Whenever it flowers however, Allium Christophii is a joy to behold it is certainly one of the most noticeable members of our wide range of allium bulbs.
As its nickname suggests, the Star of Persia's individual flowers create a star like effect as they surround a green-jewelled centre - it is probably this characteristic that earned it an RHS Award of Garden Merit. Each flower is made up of five long delicate thin petals which looked at end-on make the shape of a star. As some umbel heads can contain up to 80 individual star-shaped flowers you could say that Allium Christophii is a starburst of stars.
The pompom-esque umbels are often described as looking like fireworks, with the large heads being as much as 8 inches wide.

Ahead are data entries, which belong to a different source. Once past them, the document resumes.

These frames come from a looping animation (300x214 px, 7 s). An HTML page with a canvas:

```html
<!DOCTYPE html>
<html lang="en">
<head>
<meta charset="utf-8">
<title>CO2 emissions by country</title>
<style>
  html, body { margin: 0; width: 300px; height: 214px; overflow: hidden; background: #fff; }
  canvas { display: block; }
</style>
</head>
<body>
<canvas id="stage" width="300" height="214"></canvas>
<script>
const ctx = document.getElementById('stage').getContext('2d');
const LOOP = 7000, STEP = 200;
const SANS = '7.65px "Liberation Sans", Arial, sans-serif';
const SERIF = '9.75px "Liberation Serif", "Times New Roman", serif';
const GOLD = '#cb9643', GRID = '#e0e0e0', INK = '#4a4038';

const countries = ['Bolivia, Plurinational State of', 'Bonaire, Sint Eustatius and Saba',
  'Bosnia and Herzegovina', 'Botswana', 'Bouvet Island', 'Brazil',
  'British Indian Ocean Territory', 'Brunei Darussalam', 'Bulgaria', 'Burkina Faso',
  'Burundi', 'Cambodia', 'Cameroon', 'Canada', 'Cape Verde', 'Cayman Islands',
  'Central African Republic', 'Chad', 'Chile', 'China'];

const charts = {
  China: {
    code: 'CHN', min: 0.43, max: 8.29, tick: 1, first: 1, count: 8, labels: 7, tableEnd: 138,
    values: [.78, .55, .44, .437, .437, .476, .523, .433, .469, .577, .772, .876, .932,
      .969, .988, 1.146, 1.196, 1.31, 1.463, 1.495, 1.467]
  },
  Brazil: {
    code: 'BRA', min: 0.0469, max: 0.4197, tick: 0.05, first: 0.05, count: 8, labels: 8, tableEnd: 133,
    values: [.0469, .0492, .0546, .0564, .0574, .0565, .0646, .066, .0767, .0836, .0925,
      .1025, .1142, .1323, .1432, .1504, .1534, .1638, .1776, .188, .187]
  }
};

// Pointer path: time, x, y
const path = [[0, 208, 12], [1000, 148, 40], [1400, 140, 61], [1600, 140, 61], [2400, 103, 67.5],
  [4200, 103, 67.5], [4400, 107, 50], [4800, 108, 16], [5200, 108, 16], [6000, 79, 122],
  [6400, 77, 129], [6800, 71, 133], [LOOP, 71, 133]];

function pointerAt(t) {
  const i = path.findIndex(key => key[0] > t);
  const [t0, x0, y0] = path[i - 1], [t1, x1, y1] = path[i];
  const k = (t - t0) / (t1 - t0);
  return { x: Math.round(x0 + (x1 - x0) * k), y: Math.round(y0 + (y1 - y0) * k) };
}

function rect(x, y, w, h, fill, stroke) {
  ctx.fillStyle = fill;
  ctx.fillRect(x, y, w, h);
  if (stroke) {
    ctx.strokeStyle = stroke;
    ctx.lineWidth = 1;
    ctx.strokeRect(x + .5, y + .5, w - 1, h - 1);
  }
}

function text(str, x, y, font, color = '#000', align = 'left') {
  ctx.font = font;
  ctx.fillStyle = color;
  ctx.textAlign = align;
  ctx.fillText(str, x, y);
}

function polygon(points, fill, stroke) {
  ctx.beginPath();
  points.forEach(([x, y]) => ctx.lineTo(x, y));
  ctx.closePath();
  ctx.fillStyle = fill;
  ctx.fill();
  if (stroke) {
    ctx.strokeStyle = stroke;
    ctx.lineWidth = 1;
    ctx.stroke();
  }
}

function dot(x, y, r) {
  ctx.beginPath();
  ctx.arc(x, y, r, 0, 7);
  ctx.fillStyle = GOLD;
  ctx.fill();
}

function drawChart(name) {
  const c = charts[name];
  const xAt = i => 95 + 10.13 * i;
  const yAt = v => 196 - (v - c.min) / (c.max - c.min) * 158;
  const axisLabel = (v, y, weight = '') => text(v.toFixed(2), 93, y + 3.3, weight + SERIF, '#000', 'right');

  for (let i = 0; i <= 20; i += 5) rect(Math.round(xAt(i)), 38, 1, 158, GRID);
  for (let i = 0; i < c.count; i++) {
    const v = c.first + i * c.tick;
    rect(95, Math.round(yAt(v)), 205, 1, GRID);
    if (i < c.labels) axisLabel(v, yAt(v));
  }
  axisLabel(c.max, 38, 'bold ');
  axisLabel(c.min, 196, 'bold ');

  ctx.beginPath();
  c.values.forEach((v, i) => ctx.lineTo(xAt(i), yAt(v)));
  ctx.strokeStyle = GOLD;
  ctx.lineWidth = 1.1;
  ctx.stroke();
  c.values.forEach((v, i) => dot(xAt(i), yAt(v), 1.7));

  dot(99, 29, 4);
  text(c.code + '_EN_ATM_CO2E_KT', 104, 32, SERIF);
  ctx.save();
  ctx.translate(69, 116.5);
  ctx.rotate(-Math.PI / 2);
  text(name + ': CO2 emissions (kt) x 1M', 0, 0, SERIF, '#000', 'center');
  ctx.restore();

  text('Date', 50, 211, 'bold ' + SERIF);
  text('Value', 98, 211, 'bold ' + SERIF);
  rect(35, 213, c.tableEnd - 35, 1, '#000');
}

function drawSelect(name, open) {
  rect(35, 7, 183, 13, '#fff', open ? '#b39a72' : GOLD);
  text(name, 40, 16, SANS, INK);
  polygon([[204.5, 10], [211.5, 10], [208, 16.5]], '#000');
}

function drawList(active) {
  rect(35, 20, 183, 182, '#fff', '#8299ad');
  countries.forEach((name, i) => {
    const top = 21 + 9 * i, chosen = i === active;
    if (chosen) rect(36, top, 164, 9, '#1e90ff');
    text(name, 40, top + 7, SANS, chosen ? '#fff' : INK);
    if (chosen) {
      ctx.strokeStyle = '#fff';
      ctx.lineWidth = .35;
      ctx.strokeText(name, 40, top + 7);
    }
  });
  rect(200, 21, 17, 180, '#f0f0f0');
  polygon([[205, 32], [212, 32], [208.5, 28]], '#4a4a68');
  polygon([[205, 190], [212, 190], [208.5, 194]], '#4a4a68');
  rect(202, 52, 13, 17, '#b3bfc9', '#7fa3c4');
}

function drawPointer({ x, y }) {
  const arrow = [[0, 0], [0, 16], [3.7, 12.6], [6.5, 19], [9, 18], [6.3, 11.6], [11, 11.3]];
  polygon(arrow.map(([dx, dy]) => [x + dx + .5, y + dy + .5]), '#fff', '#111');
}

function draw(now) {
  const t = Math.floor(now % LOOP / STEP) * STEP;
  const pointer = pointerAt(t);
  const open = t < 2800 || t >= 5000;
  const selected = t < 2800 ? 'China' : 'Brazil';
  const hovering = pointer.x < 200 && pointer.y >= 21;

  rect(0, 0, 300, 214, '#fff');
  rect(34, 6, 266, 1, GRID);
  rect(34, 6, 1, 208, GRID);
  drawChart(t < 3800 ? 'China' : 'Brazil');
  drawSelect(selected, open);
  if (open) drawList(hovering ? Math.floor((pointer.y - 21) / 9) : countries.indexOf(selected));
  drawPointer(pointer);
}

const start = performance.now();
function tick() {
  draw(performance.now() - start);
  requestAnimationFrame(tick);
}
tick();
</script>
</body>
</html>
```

And when the flowers have passed they are followed by attractive seed heads.
This is a shorter variety of allium (with 60cm stems), and it tends to flowers slightly later than most other alliums producing colour when its cousins have finished blooming. It is best planted between other herbaceous plants, as its grey/green strap shaped leaves wither before it flowers.
Christophii is ideal for informal gardens, but because it takes up very little space it works well in flower borders and beds as well as in gravel or rock gardens. Allowed to naturalise and self-seed, they will grow in impressive clumps.
Allium Christophii has many names and is one of the oldest specimen alliums. First collected in Persia by the Russian diplomat Bode, it was originally named Allium bodeanum after him. It now takes its name from the first herbarium specimen which was collected by Eugenius Johann Christoph Esper, a German entomologist in 1883.
It can also be referred to as allium albopilosum, after the fringe of white hairs that appear on the edges of its leaves. As well as attracting bees, butterflies and birds, it offers interest outside the garden, as it is brilliant both as a fresh cut flower and in dried flower arrangements.